▶ _EXERCISE OBJECTIVE_
Please tally the lines of the listing that hold the string "font", and reply with that total only.

▶ _TASK INPUTS_
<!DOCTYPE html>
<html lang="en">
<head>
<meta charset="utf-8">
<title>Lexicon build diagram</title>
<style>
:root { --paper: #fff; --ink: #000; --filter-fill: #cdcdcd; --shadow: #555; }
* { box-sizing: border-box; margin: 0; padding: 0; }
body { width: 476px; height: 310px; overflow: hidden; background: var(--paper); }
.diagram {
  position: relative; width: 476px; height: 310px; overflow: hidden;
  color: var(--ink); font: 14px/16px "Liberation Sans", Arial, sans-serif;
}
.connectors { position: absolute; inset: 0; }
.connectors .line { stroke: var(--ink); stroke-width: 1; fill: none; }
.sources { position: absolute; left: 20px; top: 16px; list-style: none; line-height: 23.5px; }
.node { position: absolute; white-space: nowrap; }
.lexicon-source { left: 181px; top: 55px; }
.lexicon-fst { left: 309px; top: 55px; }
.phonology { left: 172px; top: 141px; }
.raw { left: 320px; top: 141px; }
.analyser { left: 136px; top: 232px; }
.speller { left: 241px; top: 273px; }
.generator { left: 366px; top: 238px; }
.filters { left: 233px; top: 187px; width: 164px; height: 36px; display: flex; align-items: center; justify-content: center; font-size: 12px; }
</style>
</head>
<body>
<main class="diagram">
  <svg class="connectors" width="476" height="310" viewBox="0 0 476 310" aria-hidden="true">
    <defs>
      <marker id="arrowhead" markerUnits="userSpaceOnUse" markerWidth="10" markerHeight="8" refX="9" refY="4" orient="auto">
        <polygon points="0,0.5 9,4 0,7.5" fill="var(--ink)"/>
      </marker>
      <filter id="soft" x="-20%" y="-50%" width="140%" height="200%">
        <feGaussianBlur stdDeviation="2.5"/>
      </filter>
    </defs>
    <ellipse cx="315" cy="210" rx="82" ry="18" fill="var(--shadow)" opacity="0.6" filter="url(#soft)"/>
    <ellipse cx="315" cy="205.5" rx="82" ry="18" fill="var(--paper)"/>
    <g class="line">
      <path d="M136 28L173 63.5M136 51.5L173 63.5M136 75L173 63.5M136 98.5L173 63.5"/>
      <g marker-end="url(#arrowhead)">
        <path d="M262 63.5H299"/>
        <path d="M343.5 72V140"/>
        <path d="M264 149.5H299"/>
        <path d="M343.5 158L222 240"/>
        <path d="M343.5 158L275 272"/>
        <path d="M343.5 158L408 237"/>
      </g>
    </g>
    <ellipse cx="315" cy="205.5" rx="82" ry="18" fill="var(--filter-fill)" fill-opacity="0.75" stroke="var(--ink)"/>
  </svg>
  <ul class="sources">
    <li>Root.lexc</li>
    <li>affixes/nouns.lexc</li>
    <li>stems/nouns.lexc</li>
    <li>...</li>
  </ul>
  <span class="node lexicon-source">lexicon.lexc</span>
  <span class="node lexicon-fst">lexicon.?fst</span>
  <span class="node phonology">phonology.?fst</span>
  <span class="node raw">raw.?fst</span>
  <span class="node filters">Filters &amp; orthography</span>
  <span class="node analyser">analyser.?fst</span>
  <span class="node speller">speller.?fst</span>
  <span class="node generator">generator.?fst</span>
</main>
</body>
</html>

...

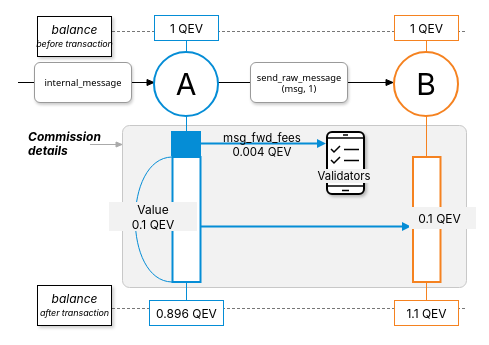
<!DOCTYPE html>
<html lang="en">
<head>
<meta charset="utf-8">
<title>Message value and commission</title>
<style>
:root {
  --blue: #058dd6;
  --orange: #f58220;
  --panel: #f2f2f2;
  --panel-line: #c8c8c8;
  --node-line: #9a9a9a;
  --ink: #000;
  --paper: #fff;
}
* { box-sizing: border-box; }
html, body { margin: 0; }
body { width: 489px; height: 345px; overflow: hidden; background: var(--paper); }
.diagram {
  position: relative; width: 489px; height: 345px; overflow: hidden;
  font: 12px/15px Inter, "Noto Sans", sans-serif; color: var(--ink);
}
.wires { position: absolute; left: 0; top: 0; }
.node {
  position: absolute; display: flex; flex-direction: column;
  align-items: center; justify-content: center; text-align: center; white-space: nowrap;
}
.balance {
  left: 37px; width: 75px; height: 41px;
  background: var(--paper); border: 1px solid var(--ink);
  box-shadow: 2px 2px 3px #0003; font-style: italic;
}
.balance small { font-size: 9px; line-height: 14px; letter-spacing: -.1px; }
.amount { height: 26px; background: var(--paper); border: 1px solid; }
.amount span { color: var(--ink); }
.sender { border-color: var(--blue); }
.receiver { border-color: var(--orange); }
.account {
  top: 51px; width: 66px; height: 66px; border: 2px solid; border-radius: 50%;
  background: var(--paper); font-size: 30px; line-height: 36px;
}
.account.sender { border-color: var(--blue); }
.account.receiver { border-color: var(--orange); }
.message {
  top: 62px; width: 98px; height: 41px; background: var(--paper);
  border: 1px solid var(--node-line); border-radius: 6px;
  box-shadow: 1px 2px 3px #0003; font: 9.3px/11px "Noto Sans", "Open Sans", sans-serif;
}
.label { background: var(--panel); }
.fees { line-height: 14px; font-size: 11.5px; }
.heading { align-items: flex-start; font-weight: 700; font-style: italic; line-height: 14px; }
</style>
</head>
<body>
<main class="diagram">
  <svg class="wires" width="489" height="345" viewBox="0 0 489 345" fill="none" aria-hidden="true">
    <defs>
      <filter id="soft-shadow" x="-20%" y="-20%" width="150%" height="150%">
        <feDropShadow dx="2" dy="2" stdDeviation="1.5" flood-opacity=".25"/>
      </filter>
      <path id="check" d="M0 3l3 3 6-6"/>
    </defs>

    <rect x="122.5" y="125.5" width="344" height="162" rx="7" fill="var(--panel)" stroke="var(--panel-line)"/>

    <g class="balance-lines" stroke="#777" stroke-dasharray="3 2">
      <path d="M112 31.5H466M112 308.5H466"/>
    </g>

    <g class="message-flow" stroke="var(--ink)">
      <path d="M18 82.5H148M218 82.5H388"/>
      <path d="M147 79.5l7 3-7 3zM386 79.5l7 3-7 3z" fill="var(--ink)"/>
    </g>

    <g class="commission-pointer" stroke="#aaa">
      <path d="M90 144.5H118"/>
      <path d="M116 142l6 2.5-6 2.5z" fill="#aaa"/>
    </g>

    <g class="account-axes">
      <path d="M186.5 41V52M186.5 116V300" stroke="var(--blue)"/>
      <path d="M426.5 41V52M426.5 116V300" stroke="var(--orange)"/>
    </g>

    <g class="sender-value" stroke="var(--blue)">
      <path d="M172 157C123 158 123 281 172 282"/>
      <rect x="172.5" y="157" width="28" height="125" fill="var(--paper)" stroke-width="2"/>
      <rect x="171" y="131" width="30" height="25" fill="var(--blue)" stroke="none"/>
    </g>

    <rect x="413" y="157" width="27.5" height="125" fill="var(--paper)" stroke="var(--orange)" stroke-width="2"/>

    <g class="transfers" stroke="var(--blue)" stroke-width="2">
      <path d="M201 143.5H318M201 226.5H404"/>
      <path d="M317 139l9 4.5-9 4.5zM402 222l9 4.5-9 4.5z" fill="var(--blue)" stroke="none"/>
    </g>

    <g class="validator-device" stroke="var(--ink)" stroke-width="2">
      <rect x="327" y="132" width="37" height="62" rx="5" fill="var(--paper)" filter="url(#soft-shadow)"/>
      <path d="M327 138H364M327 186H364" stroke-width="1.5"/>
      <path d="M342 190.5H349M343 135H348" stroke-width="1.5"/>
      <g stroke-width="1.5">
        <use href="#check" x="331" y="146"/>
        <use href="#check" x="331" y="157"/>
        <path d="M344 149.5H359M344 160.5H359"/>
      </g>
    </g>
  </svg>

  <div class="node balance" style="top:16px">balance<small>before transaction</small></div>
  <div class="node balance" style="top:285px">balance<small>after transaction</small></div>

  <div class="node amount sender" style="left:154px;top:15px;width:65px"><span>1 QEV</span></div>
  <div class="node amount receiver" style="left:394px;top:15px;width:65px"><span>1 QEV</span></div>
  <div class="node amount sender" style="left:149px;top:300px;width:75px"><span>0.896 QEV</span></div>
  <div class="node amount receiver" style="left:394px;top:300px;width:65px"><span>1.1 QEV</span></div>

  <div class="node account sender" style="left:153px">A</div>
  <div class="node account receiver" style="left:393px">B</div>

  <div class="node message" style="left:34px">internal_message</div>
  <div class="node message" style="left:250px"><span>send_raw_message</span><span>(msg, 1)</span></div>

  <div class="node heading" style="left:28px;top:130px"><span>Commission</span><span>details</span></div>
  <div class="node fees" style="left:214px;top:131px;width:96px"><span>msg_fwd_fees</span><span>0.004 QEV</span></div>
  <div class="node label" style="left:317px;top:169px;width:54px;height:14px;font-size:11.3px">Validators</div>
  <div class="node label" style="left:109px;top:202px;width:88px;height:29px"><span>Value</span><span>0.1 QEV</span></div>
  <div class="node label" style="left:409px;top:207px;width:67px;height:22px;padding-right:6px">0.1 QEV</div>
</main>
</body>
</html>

▶ _RESPONSE TO THIS TASK_
10